Required action: From the records below, find each line with the string "silver" and copy it.

Extracted entries:

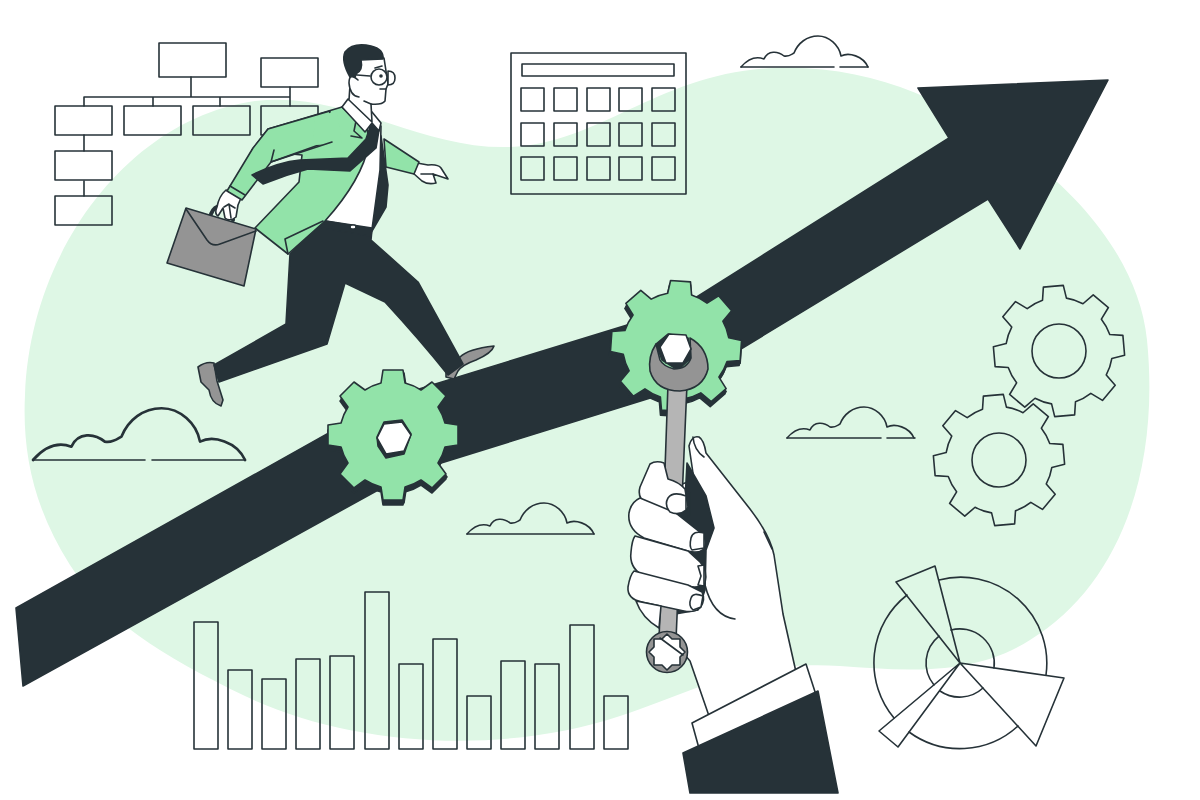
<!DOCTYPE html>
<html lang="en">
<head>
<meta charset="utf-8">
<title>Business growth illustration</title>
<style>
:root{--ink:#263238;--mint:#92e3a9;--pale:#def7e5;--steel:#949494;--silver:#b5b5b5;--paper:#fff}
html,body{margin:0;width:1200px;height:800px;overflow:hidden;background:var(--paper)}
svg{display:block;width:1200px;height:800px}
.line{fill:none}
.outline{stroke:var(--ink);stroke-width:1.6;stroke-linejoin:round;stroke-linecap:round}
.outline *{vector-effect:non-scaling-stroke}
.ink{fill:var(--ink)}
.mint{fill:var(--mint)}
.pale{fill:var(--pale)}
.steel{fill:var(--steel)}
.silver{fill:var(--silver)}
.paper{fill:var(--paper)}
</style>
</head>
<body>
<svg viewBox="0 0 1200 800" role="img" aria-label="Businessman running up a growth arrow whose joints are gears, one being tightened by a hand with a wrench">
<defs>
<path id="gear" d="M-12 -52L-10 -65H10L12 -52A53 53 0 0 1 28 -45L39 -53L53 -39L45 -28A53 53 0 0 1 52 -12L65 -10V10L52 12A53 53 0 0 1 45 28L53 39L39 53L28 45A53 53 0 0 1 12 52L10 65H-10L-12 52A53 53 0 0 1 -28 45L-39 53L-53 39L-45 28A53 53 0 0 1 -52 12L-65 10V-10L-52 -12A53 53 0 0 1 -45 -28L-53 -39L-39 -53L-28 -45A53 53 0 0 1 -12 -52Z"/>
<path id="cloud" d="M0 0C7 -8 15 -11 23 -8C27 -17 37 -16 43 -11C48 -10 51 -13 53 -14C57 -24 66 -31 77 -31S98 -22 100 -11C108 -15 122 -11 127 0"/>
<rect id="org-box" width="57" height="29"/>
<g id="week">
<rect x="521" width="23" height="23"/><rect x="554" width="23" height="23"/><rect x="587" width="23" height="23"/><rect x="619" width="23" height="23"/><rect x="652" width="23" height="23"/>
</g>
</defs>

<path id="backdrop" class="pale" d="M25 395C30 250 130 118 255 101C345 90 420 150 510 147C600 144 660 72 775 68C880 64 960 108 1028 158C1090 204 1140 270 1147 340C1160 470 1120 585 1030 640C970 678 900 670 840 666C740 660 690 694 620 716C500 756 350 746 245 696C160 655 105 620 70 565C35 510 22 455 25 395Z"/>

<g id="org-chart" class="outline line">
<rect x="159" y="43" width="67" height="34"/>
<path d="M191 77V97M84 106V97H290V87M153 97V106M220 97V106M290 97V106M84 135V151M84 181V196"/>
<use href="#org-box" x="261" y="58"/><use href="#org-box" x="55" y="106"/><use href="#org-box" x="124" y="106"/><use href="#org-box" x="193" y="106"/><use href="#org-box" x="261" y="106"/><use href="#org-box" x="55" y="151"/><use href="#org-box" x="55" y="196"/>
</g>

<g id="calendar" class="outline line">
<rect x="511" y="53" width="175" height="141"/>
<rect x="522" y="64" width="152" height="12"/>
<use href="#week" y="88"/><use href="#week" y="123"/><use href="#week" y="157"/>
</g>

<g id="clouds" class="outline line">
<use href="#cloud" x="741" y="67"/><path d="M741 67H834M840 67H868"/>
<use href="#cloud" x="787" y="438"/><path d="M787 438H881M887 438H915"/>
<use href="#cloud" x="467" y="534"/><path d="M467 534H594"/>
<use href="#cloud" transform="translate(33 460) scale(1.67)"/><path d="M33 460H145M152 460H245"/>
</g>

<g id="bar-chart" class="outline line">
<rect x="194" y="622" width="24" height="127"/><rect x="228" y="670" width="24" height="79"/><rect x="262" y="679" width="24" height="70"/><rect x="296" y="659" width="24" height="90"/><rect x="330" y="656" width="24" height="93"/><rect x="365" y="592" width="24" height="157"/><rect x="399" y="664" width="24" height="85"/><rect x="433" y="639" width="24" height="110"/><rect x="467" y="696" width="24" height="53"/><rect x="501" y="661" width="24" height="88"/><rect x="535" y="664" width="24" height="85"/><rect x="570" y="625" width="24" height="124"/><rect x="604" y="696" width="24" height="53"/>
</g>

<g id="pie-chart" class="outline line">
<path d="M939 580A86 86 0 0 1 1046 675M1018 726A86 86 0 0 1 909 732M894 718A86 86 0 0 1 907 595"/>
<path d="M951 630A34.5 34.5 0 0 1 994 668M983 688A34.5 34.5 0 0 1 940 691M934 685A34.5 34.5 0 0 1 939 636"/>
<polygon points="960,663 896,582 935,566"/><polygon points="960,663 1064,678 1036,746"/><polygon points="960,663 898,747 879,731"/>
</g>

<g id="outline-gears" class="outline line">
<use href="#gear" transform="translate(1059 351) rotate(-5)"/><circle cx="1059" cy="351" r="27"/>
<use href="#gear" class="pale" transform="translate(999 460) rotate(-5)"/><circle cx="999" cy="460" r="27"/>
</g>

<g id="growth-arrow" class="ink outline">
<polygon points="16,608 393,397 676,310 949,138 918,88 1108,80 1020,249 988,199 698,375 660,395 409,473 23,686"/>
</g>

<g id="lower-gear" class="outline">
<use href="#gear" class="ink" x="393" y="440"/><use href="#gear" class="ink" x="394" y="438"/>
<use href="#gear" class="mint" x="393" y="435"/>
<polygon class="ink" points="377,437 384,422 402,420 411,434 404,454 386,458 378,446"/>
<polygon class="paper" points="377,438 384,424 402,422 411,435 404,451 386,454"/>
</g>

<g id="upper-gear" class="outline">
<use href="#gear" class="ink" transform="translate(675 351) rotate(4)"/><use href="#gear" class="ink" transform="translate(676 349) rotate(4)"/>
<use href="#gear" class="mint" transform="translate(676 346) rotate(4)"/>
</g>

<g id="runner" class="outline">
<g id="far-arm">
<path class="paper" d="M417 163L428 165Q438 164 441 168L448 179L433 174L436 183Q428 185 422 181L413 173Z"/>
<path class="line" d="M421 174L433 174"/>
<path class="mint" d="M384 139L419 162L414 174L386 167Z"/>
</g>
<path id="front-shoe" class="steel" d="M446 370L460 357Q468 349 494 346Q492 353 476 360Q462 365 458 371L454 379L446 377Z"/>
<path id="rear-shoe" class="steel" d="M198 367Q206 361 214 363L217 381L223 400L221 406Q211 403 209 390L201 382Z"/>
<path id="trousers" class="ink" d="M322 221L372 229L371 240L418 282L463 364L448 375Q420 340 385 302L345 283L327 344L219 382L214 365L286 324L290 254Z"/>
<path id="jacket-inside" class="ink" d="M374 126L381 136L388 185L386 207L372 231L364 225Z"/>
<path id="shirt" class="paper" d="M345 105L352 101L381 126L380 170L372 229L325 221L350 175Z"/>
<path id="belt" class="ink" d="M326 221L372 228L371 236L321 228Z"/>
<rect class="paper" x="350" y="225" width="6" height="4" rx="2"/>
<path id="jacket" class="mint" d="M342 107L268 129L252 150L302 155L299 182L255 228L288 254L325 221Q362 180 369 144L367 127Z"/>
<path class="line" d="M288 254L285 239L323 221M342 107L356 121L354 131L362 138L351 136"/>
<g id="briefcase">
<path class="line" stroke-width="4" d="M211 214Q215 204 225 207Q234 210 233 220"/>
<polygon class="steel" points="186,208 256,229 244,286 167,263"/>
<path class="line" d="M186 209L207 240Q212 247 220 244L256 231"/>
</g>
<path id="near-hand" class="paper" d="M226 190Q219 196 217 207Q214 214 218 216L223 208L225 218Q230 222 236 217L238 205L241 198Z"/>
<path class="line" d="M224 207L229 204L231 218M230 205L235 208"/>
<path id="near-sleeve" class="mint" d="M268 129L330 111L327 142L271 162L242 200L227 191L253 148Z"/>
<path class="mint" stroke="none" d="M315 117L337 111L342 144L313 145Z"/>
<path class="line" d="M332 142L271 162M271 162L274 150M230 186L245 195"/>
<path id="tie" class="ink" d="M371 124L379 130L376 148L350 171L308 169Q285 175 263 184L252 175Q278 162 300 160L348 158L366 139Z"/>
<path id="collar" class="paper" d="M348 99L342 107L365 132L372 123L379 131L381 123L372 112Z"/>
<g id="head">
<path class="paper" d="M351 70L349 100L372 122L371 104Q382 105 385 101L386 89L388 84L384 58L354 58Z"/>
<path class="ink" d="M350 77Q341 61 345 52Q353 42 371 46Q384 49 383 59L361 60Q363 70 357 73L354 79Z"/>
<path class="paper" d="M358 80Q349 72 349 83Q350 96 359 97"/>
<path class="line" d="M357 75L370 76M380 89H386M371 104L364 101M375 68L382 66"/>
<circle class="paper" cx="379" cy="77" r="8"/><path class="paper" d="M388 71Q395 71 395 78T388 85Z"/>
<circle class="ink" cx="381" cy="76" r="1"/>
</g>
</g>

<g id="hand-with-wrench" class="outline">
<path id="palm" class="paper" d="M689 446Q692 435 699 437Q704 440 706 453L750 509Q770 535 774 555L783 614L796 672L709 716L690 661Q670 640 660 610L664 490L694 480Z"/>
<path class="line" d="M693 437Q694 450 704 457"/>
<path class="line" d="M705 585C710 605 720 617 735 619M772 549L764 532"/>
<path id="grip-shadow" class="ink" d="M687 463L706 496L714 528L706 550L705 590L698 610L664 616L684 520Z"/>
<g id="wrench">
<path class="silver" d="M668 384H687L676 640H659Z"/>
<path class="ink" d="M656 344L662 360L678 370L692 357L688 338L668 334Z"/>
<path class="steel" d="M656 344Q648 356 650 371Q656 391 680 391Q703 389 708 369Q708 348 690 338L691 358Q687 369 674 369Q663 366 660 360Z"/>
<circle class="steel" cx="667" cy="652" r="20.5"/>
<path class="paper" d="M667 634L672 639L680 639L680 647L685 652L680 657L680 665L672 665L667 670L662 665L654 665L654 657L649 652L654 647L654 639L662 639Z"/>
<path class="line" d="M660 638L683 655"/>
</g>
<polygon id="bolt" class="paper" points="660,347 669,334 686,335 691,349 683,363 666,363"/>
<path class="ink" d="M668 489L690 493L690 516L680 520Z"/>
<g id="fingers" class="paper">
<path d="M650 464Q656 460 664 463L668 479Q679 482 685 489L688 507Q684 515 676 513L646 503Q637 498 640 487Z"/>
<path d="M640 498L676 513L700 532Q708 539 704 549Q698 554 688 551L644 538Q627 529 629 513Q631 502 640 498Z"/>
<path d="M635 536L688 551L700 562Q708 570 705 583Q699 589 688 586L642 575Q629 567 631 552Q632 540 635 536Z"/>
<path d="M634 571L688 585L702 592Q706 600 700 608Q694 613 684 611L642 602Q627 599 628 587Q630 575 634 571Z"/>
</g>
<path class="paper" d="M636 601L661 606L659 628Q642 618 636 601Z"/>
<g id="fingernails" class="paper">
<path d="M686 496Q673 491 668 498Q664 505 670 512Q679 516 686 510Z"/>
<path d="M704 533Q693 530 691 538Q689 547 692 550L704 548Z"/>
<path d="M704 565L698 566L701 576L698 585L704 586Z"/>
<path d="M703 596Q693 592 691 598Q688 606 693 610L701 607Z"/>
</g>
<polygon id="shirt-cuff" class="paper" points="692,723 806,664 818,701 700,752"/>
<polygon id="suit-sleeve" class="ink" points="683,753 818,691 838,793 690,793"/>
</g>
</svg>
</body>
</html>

* * *

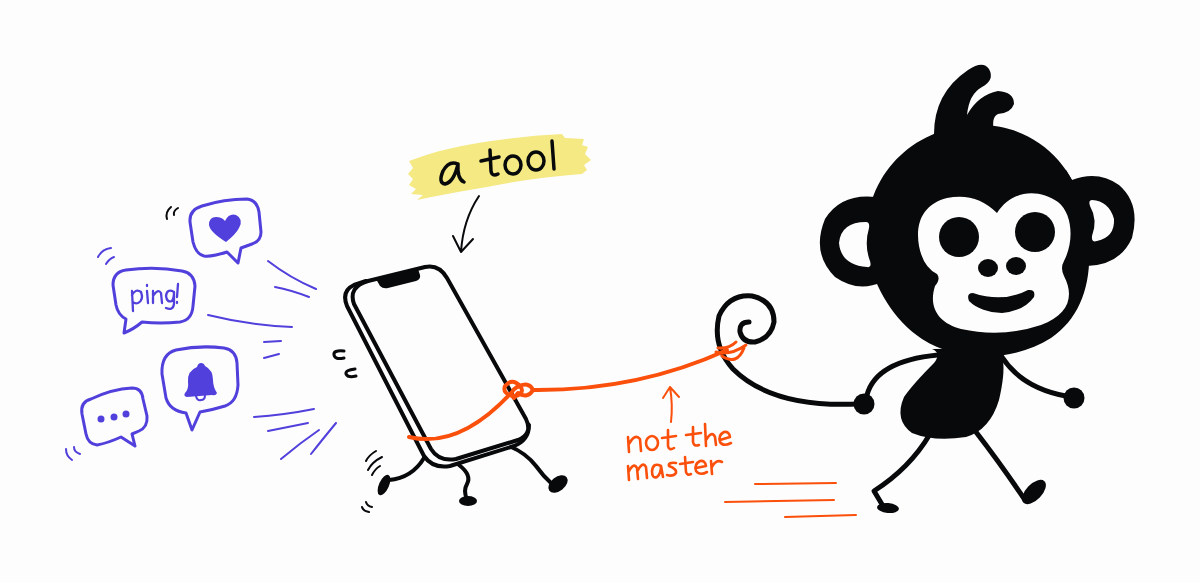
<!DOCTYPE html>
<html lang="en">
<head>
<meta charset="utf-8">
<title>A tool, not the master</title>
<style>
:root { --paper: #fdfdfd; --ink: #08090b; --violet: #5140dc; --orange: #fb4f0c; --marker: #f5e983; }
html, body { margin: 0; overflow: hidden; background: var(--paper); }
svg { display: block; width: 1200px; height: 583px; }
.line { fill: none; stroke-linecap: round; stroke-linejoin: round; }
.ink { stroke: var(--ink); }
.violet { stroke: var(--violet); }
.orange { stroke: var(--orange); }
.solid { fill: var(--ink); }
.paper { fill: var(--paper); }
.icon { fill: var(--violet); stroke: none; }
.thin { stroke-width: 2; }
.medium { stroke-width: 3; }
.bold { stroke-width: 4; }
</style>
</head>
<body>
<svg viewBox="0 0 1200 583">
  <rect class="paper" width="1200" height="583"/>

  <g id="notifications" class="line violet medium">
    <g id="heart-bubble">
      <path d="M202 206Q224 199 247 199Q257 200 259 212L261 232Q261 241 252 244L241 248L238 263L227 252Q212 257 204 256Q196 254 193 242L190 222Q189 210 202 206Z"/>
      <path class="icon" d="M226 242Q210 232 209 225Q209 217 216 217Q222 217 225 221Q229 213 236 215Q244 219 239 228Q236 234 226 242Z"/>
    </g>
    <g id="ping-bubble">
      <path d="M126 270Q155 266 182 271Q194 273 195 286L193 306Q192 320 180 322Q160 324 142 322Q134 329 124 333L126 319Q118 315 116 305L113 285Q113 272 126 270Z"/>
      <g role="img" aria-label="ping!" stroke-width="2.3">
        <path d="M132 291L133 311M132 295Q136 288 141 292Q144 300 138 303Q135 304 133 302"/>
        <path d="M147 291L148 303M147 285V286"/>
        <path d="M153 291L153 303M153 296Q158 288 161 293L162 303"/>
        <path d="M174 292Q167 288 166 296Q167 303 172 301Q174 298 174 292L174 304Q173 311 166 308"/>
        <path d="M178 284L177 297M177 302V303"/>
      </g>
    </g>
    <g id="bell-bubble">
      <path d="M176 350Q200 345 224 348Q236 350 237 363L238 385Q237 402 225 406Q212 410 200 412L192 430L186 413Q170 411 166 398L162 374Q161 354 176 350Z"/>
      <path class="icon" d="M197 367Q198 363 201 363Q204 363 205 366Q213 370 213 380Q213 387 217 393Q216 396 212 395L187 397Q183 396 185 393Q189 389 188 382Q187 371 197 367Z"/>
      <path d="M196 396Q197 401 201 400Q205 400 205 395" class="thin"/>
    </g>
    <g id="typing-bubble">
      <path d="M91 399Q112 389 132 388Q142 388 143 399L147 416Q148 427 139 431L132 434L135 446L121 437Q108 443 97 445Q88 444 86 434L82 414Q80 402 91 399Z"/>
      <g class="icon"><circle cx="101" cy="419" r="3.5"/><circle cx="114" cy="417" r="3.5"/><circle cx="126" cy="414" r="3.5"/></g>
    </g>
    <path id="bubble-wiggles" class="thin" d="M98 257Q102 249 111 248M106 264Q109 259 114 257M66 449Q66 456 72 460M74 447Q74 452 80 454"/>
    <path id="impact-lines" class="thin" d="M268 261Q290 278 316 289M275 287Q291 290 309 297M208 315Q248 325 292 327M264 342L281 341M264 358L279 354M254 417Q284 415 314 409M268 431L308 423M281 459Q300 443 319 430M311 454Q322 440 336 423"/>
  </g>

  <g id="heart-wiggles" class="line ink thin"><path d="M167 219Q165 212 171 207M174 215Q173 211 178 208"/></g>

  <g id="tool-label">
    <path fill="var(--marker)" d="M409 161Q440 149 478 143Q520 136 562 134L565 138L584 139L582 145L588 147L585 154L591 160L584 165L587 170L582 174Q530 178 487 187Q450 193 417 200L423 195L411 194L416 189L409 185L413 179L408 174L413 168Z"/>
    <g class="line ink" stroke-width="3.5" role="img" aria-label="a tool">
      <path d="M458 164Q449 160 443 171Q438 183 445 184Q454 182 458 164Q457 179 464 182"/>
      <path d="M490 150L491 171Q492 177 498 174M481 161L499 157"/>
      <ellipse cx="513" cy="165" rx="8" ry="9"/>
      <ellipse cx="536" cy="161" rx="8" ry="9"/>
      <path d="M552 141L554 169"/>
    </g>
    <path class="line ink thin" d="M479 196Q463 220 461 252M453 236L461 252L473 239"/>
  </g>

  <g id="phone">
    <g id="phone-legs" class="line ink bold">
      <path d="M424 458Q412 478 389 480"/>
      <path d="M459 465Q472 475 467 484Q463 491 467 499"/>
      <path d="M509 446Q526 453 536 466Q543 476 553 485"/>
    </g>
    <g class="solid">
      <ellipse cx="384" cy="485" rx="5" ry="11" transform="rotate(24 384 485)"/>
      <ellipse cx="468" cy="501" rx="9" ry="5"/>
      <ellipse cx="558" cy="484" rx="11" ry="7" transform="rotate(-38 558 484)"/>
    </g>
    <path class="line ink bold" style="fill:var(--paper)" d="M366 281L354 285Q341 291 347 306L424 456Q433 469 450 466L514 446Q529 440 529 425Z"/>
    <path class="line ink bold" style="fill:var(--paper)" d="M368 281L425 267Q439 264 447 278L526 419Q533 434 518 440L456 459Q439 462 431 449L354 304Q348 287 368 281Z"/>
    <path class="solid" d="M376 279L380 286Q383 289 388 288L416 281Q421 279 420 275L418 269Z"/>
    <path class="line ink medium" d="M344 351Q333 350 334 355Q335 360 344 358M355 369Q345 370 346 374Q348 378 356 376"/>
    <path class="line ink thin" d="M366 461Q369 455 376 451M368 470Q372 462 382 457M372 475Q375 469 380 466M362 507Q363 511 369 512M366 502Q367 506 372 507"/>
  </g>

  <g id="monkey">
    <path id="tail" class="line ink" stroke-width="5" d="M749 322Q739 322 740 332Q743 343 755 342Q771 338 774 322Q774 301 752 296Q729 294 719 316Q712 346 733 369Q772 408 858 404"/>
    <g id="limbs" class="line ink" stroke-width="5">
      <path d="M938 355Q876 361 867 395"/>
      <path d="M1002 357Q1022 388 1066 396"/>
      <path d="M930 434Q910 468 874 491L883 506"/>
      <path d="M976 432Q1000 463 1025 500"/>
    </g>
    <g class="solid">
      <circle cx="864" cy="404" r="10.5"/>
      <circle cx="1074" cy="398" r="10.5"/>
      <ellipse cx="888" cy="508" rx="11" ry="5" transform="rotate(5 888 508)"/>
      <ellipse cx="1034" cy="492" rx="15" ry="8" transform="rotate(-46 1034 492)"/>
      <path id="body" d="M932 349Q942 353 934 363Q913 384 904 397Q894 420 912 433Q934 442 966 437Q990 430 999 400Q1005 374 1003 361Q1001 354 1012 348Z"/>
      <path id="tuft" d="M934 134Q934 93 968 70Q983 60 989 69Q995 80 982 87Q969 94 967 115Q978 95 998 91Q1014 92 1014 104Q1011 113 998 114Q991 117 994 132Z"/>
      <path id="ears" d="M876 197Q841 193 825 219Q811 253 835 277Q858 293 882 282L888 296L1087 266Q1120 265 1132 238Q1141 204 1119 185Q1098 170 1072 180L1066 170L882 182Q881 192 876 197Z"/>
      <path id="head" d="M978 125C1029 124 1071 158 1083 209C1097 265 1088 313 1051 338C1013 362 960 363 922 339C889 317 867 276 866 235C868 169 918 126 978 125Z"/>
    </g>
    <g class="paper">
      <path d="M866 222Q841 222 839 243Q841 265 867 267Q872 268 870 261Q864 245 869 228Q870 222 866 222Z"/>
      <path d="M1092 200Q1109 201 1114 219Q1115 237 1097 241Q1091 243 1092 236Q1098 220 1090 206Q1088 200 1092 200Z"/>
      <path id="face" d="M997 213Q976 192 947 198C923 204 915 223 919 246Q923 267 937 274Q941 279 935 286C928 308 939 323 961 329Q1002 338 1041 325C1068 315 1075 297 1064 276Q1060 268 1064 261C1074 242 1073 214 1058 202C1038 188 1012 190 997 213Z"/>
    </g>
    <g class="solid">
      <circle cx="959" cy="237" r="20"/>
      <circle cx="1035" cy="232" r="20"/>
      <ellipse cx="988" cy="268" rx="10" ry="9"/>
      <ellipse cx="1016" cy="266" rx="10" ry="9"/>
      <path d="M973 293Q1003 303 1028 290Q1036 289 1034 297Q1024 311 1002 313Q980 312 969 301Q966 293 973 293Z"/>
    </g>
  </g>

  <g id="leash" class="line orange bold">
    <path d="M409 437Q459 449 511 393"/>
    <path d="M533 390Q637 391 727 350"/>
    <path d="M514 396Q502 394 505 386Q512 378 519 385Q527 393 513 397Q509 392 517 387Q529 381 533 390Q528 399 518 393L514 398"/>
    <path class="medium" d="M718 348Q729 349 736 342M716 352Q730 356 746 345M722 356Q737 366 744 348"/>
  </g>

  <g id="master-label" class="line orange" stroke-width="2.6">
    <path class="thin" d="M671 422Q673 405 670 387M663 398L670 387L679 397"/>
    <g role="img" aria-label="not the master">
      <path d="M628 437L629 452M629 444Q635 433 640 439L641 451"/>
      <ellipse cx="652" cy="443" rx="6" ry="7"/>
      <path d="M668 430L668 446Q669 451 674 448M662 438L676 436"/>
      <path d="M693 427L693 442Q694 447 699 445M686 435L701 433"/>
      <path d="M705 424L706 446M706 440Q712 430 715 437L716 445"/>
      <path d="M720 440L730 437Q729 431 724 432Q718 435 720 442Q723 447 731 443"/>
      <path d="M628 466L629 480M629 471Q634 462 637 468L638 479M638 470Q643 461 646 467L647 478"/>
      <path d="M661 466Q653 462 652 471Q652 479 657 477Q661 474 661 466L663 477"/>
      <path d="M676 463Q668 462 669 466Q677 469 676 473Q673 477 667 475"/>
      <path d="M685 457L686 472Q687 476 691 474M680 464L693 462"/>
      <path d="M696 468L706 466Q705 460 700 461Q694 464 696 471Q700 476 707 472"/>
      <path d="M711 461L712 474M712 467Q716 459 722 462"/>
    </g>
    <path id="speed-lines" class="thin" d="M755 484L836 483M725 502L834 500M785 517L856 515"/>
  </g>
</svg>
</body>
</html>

Task response:
:root{--ink:#263238;--mint:#92e3a9;--pale:#def7e5;--steel:#949494;--silver:#b5b5b5;--paper:#fff}
.silver{fill:var(--silver)}
<path class="silver" d="M668 384H687L676 640H659Z"/>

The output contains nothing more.